September 16, 2012



As movie bloodbaths go, NO ONE LIVES is almost–but not quite–clever enough to be worth seeing.

We start with a backwoods family of petty outlaws, headed by father Hoag (Lee Tergesen) and including his wife, brother, two adult children and their significant others.  Their game is to rob tourists and brutally beat them until the appropriate PIN numbers and passwords are disclosed.  After an abortive attempt to rob the house of a family that’s supposed to be vacationing, son Flynn (Derek Magyar) goes after a BMW-driving couple.  To their shock, the bandits discovers that the unnamed driver of the car (Luke Evans) and his girlfriend are the kidnappers of heiress Emma (Adelaide Clements) whose abduction has been all over the media.  Dreams of a ransom and/or reward dancing in their heads, they take possession of the girl.  But–oops!–it turns out that the driver isn’t just a kidnapper, he’s a sociopathic maniac who’ll enjoy nothing better than gorily disposing of the family one by one.  He’s also supremely skilled in hunting and murdering his prey–sort of a combination Rambo and Hannibal Lecter.

Because everyone in the story, with the exception of Emma, is established to be a worthless human being, we’re free to enjoy the many killings that follow as black comedy–a stance helped by the fact that Emma, who knows just how crazy and accomplished her abductor is, just sits back and watches with the deadest of pans as they all start slaughtering each other, waiting for her moment to flee.   Director Rhuhei Kitamura (his previous work includes the picturesquely titled Midnight Meat Train) and screenwriter David Cohen have come up with a few memorable bursts of violence, including one where the Driver uses the body of a victim much as one might use the corpse of a Tauntaun on the ice planet Hoth, and a flashback in which he finds a novel way to convince Emma that she may not want to escape as much as she professes to.

Unfortunately, neither Kitamura nor Cohen had the interest (or ability) to capitalize on the utter lack of morality the tale provides, and before long things bog down in murder for the sake of murder at the level of a slasher movie.

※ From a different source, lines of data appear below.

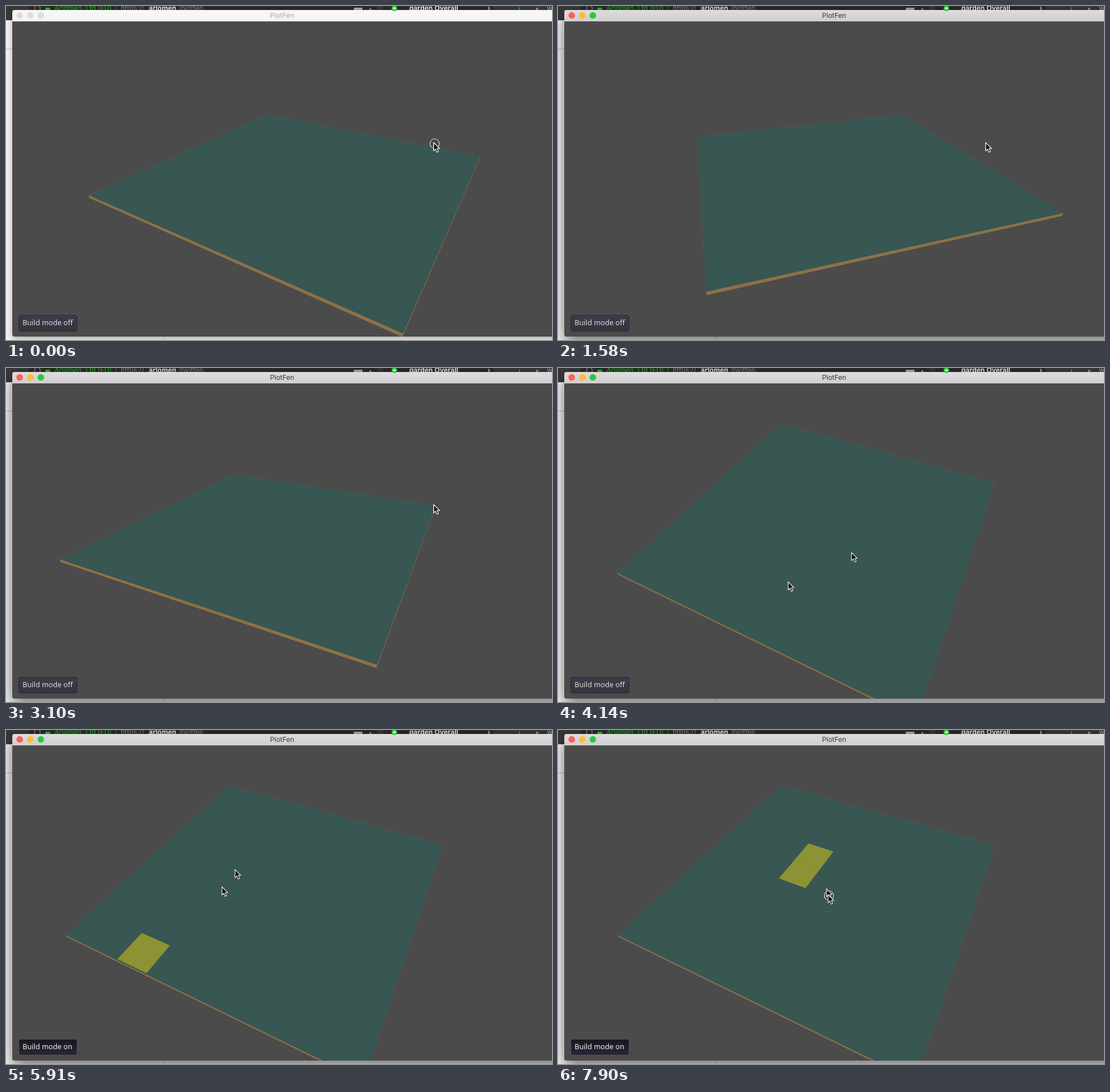
These frames come from a looping animation (956 px wide and 586 px high, 7.99 s). An HTML page with a canvas:

```html
<!DOCTYPE html>
<html lang="en">
<head>
<meta charset="utf-8">
<title>PlotFen</title>
<style>
  html, body { margin: 0; width: 100%; height: 100%; overflow: hidden; background: #f2f2f2; }
  canvas { display: block; width: 956px; height: 586px; }
</style>
</head>
<body>
<canvas id="stage" width="956" height="586"></canvas>
<script>
const ctx = document.getElementById('stage').getContext('2d');
const LOOP = 7990;
const WIN = { x: 11, y: 7, top: 27, right: 956, bottom: 580 };
const RAD = Math.PI / 180;

// Orbit camera around a point slightly off the board's middle
const CAM = { x: 483, y: 303, focal: 669, dist: 2.67 };
const OFFSET = 0.1145;
const GRID = 9, BOARD_TOP = 0.02, TILE_TOP = 0.04;
const CLICK = 90, FOCUS = 550, BUILD = 5180, HOVER_LAG = 350;

// The screen holds still between updates: [first, last, count] per burst
const STEPS = [
  [0, 0, 1], [1100, 1310, 3], [1460, 1580, 2], [2720, 2950, 3], [3100, 3220, 2],
  [3360, 3360, 1], [3870, 3870, 1], [4020, 4790, 8], [4880, 4970, 2],
  [5180, 5910, 8], [6030, 6470, 5], [6640, 7050, 5], [7230, 7900, 8]
].flatMap(([from, to, n]) =>
  Array.from({ length: n }, (_, i) => from + (to - from) * i / Math.max(1, n - 1)));

// Key points, each starting with its time
const YAW = [[1000, 32.5], [1100, 27.2], [1310, 2], [1580, -18.7], [2650, -18.7], [3100, -63.6]];
const PITCH = [[3100, 27], [3360, 48]];
const POINTER = [
  [3730, 749, 240], [3870, 711, 219], [4020, 514, 324], [4140, 393, 380],
  [4480, 160, 520], [4790, 108, 553], [5180, 97, 548], [5490, 205, 430],
  [5800, 377, 277], [5910, 401, 245], [6120, 453, 152], [6750, 432, 167],
  [7350, 452, 215], [7560, 447, 254], [7800, 470, 278], [7900, 473, 289]
];

function track(keys, t) {
  const next = keys.findIndex(key => key[0] > t);
  if (next === 0) return keys[0].slice(1);
  if (next < 0) return keys.at(-1).slice(1);
  const a = keys[next - 1], b = keys[next];
  const k = (t - a[0]) / (b[0] - a[0]);
  return a.slice(1).map((v, i) => v + (b[i + 1] - v) * k);
}

function randomizer(seed) {
  let s = seed * 7919 + 17;
  return () => (s = (s * 16807) % 2147483647) / 2147483647;
}

function cameraAt(t) {
  const [yaw] = track(YAW, t), [pitch] = track(PITCH, t);
  const sa = Math.sin(yaw * RAD), ca = Math.cos(yaw * RAD);
  const sp = Math.sin(pitch * RAD), cp = Math.cos(pitch * RAD);
  return {
    seed: Math.round(yaw + pitch * 3 + 100),
    project(u, v, h) {
      u += OFFSET;
      v += OFFSET;
      const side = u * ca + v * sa, ahead = v * ca - u * sa;
      const k = CAM.focal / (CAM.dist + ahead * cp - h * sp);
      return [CAM.x + side * k, CAM.y - (h * cp + ahead * sp) * k];
    },
    unproject(x, y, h) {
      const dx = (x - CAM.x) / CAM.focal, dy = (y - CAM.y) / CAM.focal;
      const k = (CAM.dist * sp - h) / (sp + dy * cp);
      const side = dx * k, ahead = (cp - dy * sp) * k - CAM.dist * cp;
      return [side * ca - ahead * sa - OFFSET, side * sa + ahead * ca - OFFSET];
    }
  };
}

function polygon(points, fill) {
  ctx.beginPath();
  points.forEach(([x, y]) => ctx.lineTo(x, y));
  ctx.closePath();
  ctx.fillStyle = fill;
  ctx.fill();
}

function rect(x, y, w, h, fill) {
  ctx.fillStyle = fill;
  ctx.fillRect(x, y, w, h);
}

function disc(x, y, r, fill) {
  ctx.beginPath();
  ctx.arc(x, y, r, 0, 7);
  ctx.fillStyle = fill;
  ctx.fill();
}

function text(str, x, y, font, fill, align = 'left') {
  ctx.font = font;
  ctx.textAlign = align;
  ctx.fillStyle = fill;
  ctx.fillText(str, x, y);
}

function blend(y0, y1, from, to) {
  const g = ctx.createLinearGradient(0, y0, 0, y1);
  g.addColorStop(0, from);
  g.addColorStop(1, to);
  return g;
}

function drawBackdrop() {
  rect(0, 0, 956, 586, '#f4f4f4');
  rect(0, 0, 956, 25, '#383838');
  rect(40, 0, 610, 7, '#2a2a2a');
  rect(661, 0, 193, 7, '#2a2a2a');
  rect(0, 75, 12, 1, '#bdbdbd');
  rect(277, 580, 1, 6, '#c4c4c4');

  // Lower edge of a browser bar, mostly hidden by the window
  const small = '12px Inter, sans-serif', bold = 'bold 12px Inter, sans-serif';
  ctx.strokeStyle = '#aaa';
  ctx.lineWidth = 1;
  ctx.beginPath();
  ctx.arc(55, 4, 5, 0, 7);
  ctx.stroke();
  rect(69, 3, 8, 6, '#1fc01f');
  text('Arlomen, Ltd (EU)', 85, 8, small, '#1fb51f');
  rect(192, 0, 1, 7, '#1f8a1f');
  text('https://', 201, 8, small, '#8a8a8a');
  text('arlomen', 250, 8, bold, '#e4e4e4');
  text('/plotfen', 302, 8, small, '#8a8a8a');
  rect(609, 3, 15, 4, '#a8a8a8');
  text('^', 635, 12, bold, '#b0b0b0');
  text('garden Overall', 706, 8, bold, '#e8e8e8');
  text('›', 843, 8, bold, '#ccc');
  rect(898, 2, 2, 5, '#3d78b4');
  rect(928, 3, 4, 4, '#888');
  text('w', 947, 8, small, '#aaa');
}

function drawWindow(active) {
  ctx.save();
  ctx.shadowColor = active ? 'rgba(0,0,0,.55)' : 'rgba(0,0,0,.3)';
  ctx.shadowBlur = active ? 26 : 12;
  ctx.shadowOffsetY = active ? 9 : 4;
  ctx.beginPath();
  ctx.roundRect(WIN.x, WIN.y, 965, WIN.bottom - WIN.y, 4);
  ctx.fillStyle = '#4b4b4b';
  ctx.fill();
  ctx.restore();

  ctx.beginPath();
  ctx.roundRect(WIN.x, WIN.y, 965, WIN.top - WIN.y, [4, 4, 0, 0]);
  ctx.fillStyle = active ? blend(7, 27, '#dedcde', '#d0ced0') : '#f6f6f6';
  ctx.fill();
  const lights = active ? ['#ff5f57', '#ffbd2e', '#28c940'] : Array(3).fill('#dcdcdc');
  lights.forEach((c, i) => disc(24 + i * 18.5, 16.5, 5.7, c));
  text('PlotFen', 483.5, 21, '12px Inter, sans-serif', active ? '#3a3a3a' : '#a9a9a9', 'center');

  disc(680, 4, 5, '#25c32f');
  rect(677, 3.4, 6, 1.3, '#fff');
  rect(679.4, 1, 1.3, 6, '#fff');
}

function drawBoard({ project, seed }) {
  const corners = [[-1, -1], [1, -1], [1, 1], [-1, 1]];
  const at = h => corners.map(([u, v]) => project(u, v, h));
  const top = at(BOARD_TOP), base = at(0);

  corners.forEach((_, i) => {
    const j = (i + 1) % 4;
    polygon([top[i], top[j], base[j], base[i]], '#8d7147');
  });
  polygon(top, '#385652');

  // Faint specks where the cells meet
  const random = randomizer(seed);
  for (let i = 0; i < 40; i++) {
    const seam = (1 + Math.floor(random() * (GRID - 1))) * 2 / GRID - 1;
    const along = random() * 1.9 - 0.95;
    const [x, y] = i % 2 ? project(seam, along, BOARD_TOP) : project(along, seam, BOARD_TOP);
    rect(Math.round(x), Math.round(y), 1, 1, 'rgba(122,142,52,.75)');
  }
}

// Lights up the cell the pointer was over a moment before
function drawTile({ project, unproject }, t) {
  const [x, y] = track(POINTER, t - HOVER_LAG);
  const cell = unproject(x, y, BOARD_TOP).map(p => Math.floor((p + 1) * GRID / 2));
  if (cell.some(n => n < 0 || n >= GRID)) return;
  const corner = (i, j) => project((cell[0] + i) * 2 / GRID - 1, (cell[1] + j) * 2 / GRID - 1, TILE_TOP);
  polygon([corner(0, 0), corner(1, 0), corner(1, 1), corner(0, 1)], '#8d9334');
}

function drawButton(t) {
  const on = t >= BUILD, hover = t >= 4690 && !on;
  ctx.beginPath();
  ctx.roundRect(22.5, 542.5, 102, 28, 3);
  ctx.fillStyle = on ? blend(543, 570, '#18181e', '#292833')
    : hover ? blend(543, 570, '#4a4856', '#403e4a') : blend(543, 570, '#3e3c49', '#35333e');
  ctx.fill();
  ctx.lineWidth = 1;
  ctx.strokeStyle = on ? '#4b5668' : '#2c2a33';
  ctx.stroke();
  text('Build mode ' + (on ? 'on' : 'off'), 29, 560, '12.7px "Noto Sans", sans-serif', on ? '#f0f0f0' : '#dcdcdc');
}

function drawArrow([x, y]) {
  ctx.save();
  ctx.translate(x, y);
  ctx.beginPath();
  [[0, 0], [0, 13.8], [3.1, 10.9], [5.4, 16.4], [7.9, 15.4], [5.6, 10.1], [9.8, 9.8]]
    .forEach(([px, py]) => ctx.lineTo(px, py));
  ctx.closePath();
  ctx.fillStyle = '#000';
  ctx.fill();
  ctx.strokeStyle = '#fff';
  ctx.lineWidth = 1.1;
  ctx.stroke();
  ctx.restore();
}

function drawClick([x, y]) {
  ctx.beginPath();
  ctx.arc(x + 1.5, y + 1.5, 8.3, 0, 7);
  ctx.strokeStyle = 'rgba(0,0,0,.6)';
  ctx.lineWidth = 2.6;
  ctx.stroke();
  ctx.strokeStyle = '#f2f2f2';
  ctx.lineWidth = 1.2;
  ctx.stroke();
}

function draw(t) {
  const n = STEPS.findLastIndex(step => step <= t);
  const now = STEPS[n], before = STEPS[Math.max(0, n - 1)];
  const camera = cameraAt(now);
  const tip = track(POINTER, now);

  drawBackdrop();
  drawWindow(t >= FOCUS);
  ctx.save();
  ctx.beginPath();
  ctx.rect(WIN.x, WIN.top, WIN.right - WIN.x, WIN.bottom - WIN.top);
  ctx.clip();
  drawBoard(camera);
  // Every update still shows the one before it
  if (now >= BUILD) [before, now].forEach(time => drawTile(camera, time));
  drawButton(now);
  drawArrow(track(POINTER, before));
  if (t < CLICK || t >= 7900) drawClick(tip);
  drawArrow(tip);
  ctx.restore();
}

const start = performance.now();
function tick() {
  draw((performance.now() - start) % LOOP);
  requestAnimationFrame(tick);
}
tick();
</script>
</body>
</html>
```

The dialogue is mostly woeful, and once you get past Evans, Clements and Tergesen, the acting is pretty much amateur hour.  Kitamura isn’t able to disguise the low-budget production values or give any style to the proceedings, and the movie ends up feeling padded at a mere 86 minutes.  What’s worse, it deprives us of the Emma vs. kidnapper confrontation we’ve been waiting for all along.

No One Lives (the title isn’t strictly accurate, by the way) is distinctive enough to have found its way into Midnight Madness at TIFF, but probably not to achieve full-fledged cult status, let alone mainstream appeal.  With a modicum of extra talent and ambition, though, it could have moved into another bloodsoaked league.

About the Author

Mitch Salem
MITCH SALEM has worked on the business side of the entertainment industry for 20 years, as a senior business affairs executive and attorney for such companies as NBC, ABC, USA, Syfy, Bravo, and BermanBraun Productions, and before that, at the NY law firm of Weil, Gotshal & Manges. During all that, he has more or less constantly been going to the movies and watching TV, and writing about both since the 1980s. His film reviews also currently appear on and In addition, he is co-writer of an episode of the television series "Felicity."